Here’s a truth: I have earned precisely zero dollars for my fiction. Two decades of studying the craft, thousands of practice pages, tens of thousands of hours. But you know what? That’s OK because I don’t write for money. I write for me, not for anyone else. My stories don’t have to be commercially valuable in order for me to know they matter. Writing is a labor of love. I write because I would shrivel into a sour crab-apple of a raisin-lady if I didn’t have at least a sliver of time to write each week. I wouldn’t love writing more if I made money doing it. Artists are supposed to starve. We are supposed to suffer for our craft. Therefore, I’m OK if I never earn a dollar on my fiction.
Here’s another truth: I am absolutely not OK if I never earn a dollar on my fiction. I long for a hefty book deal. I want my time (and my husband’s support and patience) to be rewarded financially. When supportive friends ask, “How’s the writing?” I want to say something other than, “Well, I’m still plugging along. I still love my agent. Still working on book #3.” I want to write a manuscript that creates a bidding war. I want to financially contribute to my family. I don’t write just for myself. I write because I want other people to read (and buy) my books. I want to earn so much money on my books that my husband can retire and we can afford out-of-state college tuition for the kids and fix the siding on the south wall of our house.

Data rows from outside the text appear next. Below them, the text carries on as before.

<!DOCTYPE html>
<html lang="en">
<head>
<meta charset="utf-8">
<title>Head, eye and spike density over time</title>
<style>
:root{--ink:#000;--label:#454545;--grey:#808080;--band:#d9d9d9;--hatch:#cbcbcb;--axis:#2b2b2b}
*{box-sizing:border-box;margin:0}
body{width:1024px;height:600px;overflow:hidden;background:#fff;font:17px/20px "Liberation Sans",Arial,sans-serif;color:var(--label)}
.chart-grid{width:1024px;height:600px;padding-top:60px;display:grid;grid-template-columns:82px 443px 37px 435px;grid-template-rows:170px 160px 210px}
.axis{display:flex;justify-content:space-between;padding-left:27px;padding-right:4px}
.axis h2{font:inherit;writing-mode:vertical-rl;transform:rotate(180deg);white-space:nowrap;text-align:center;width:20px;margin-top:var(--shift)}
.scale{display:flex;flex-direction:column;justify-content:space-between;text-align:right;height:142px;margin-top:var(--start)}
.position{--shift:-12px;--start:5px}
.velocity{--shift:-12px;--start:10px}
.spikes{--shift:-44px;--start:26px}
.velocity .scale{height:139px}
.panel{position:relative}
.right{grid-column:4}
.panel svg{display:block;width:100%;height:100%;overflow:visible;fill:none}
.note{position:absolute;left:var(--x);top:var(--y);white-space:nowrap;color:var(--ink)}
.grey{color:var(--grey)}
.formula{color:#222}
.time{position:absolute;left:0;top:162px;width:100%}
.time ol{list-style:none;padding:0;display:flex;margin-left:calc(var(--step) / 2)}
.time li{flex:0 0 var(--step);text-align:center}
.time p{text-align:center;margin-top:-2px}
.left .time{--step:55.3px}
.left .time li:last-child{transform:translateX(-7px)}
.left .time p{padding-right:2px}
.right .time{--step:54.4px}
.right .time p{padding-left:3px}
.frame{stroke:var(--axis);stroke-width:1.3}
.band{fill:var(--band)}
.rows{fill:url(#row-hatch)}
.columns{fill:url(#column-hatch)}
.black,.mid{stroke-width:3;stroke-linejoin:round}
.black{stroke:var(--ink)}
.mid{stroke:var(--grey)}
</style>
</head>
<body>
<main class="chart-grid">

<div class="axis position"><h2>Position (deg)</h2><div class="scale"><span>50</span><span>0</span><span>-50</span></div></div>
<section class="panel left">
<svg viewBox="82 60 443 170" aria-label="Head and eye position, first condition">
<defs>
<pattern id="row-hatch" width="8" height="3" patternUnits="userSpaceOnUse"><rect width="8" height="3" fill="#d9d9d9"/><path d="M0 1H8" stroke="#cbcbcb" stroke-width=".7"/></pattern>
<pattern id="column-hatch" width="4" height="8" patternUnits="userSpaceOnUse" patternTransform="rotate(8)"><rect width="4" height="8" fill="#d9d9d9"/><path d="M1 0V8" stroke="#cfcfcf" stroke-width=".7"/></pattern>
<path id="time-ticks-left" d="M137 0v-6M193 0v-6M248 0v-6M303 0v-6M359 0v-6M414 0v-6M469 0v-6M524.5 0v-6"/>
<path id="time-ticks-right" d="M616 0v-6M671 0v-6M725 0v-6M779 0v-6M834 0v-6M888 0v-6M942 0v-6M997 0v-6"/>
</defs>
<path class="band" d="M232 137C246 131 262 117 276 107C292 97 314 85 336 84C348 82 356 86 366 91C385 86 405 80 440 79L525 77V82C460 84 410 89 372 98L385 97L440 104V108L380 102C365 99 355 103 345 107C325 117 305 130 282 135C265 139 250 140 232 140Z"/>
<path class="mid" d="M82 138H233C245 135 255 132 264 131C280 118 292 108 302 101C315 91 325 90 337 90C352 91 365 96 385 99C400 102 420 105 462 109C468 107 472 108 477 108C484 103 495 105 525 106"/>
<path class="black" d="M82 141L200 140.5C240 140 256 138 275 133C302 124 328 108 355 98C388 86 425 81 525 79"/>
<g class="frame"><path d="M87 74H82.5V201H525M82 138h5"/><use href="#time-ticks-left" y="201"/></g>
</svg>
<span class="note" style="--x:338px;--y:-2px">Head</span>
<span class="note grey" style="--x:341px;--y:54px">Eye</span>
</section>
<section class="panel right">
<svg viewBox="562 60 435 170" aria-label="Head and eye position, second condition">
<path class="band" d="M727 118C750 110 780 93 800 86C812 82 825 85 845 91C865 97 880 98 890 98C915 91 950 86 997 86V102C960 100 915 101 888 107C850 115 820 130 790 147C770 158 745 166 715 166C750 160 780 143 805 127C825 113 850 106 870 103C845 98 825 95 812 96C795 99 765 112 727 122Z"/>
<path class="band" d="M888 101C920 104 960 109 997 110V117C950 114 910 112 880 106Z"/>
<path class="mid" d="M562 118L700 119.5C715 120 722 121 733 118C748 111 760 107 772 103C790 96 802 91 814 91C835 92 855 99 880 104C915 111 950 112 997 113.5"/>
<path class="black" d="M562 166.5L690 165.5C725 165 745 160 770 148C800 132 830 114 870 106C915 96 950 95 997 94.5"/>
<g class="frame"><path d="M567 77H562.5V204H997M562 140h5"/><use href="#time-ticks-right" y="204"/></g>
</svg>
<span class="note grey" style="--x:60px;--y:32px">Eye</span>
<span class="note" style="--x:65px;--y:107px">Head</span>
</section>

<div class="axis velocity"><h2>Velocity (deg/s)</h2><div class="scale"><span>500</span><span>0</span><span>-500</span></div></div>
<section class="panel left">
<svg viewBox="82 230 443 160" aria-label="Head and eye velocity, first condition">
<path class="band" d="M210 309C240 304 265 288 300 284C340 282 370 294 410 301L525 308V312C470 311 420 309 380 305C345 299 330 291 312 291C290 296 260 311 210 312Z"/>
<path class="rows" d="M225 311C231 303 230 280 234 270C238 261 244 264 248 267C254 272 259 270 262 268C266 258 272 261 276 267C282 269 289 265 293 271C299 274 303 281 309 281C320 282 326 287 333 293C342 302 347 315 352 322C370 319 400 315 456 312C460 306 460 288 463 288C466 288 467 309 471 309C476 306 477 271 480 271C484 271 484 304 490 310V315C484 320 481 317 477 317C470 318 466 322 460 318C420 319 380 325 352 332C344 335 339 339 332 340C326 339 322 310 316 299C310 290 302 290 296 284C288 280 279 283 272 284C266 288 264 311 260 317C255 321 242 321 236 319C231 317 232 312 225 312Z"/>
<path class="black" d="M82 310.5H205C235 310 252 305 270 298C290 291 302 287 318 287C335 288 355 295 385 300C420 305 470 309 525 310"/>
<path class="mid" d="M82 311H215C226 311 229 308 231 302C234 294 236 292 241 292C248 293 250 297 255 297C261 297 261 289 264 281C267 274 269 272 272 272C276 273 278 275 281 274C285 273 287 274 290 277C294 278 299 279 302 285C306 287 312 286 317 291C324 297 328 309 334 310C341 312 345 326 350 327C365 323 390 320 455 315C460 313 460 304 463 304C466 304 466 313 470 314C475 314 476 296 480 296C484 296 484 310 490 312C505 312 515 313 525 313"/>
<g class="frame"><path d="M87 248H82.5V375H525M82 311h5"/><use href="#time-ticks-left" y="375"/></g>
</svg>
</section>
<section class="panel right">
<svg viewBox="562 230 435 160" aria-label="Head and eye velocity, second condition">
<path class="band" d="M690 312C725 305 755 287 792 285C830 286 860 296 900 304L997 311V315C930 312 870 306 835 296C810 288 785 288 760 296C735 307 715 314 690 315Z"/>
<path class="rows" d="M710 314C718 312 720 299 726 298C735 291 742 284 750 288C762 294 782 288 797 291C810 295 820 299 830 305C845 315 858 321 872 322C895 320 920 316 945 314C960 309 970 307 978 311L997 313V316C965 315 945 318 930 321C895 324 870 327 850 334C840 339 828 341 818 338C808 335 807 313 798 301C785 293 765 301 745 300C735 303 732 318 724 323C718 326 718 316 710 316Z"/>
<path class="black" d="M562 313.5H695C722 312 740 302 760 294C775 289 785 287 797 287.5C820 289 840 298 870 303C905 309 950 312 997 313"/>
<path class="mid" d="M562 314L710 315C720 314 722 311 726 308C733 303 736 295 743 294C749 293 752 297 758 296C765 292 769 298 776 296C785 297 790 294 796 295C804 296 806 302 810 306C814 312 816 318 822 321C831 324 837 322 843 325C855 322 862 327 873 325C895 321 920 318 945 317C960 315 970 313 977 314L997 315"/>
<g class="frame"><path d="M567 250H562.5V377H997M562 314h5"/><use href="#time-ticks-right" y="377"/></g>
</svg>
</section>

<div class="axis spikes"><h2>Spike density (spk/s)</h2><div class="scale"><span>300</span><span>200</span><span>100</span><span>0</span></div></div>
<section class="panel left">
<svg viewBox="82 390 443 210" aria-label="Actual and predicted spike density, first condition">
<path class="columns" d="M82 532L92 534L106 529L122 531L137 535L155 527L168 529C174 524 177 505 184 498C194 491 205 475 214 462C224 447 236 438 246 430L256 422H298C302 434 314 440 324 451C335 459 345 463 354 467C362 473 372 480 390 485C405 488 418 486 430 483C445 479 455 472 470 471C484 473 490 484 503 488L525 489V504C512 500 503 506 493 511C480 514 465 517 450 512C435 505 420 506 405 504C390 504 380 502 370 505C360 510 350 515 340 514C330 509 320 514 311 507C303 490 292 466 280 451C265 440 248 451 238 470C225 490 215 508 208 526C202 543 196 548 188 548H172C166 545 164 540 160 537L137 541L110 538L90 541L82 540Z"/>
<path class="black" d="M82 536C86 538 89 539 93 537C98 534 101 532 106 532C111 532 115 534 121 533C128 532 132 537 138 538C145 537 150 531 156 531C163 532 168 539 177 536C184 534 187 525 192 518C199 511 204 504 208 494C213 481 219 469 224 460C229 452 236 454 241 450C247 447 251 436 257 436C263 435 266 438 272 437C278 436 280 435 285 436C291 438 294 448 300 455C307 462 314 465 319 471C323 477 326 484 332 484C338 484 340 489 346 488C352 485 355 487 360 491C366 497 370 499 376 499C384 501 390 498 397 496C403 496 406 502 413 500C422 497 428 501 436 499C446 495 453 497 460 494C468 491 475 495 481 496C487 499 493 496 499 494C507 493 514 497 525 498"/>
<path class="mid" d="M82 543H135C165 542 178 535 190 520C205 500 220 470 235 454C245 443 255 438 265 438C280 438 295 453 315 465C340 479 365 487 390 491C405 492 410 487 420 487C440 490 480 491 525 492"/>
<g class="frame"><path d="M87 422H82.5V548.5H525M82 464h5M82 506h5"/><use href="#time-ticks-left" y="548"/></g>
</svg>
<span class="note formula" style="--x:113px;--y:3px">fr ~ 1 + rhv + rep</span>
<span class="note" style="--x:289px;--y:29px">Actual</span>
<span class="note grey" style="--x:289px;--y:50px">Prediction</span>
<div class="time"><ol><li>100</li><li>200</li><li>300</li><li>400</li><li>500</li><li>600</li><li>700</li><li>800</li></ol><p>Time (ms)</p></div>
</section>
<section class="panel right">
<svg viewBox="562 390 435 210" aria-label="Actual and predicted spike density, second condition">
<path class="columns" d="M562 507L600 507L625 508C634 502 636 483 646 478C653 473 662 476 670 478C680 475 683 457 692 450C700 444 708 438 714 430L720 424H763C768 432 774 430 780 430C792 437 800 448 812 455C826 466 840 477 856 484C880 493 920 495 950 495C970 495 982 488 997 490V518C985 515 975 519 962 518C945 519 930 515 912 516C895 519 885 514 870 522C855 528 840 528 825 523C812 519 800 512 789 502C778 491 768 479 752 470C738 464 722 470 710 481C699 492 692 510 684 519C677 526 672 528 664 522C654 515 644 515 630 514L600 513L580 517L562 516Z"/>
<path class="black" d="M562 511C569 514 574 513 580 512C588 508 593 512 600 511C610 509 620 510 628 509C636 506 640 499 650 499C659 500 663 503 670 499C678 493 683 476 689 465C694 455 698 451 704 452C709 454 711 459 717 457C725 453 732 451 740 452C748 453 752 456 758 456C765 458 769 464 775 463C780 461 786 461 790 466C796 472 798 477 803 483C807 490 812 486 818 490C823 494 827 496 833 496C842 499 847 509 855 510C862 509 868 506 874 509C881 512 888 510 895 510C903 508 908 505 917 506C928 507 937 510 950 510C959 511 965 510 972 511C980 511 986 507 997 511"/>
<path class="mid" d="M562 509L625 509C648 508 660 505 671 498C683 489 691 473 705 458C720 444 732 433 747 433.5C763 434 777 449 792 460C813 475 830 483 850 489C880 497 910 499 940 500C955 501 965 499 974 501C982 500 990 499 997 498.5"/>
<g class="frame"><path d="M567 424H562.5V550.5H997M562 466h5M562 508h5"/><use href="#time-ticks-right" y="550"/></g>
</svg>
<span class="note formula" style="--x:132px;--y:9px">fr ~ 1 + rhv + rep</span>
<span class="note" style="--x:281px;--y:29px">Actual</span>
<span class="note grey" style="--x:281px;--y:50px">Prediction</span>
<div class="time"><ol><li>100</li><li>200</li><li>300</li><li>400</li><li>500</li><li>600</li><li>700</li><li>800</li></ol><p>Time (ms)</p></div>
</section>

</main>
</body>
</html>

Man, does that last statement feel crass. Crass and stupid. Writers should never be writers if they are writing for the money.
On the other hand, I am a product of a society that uses money to assign value to things. I believe my work has value. I believe my time has value. Shouldn’t I be compensated? Isn’t it OK to want money?
Clearly, I have some inner turmoil when it comes to money and art. [Read more…]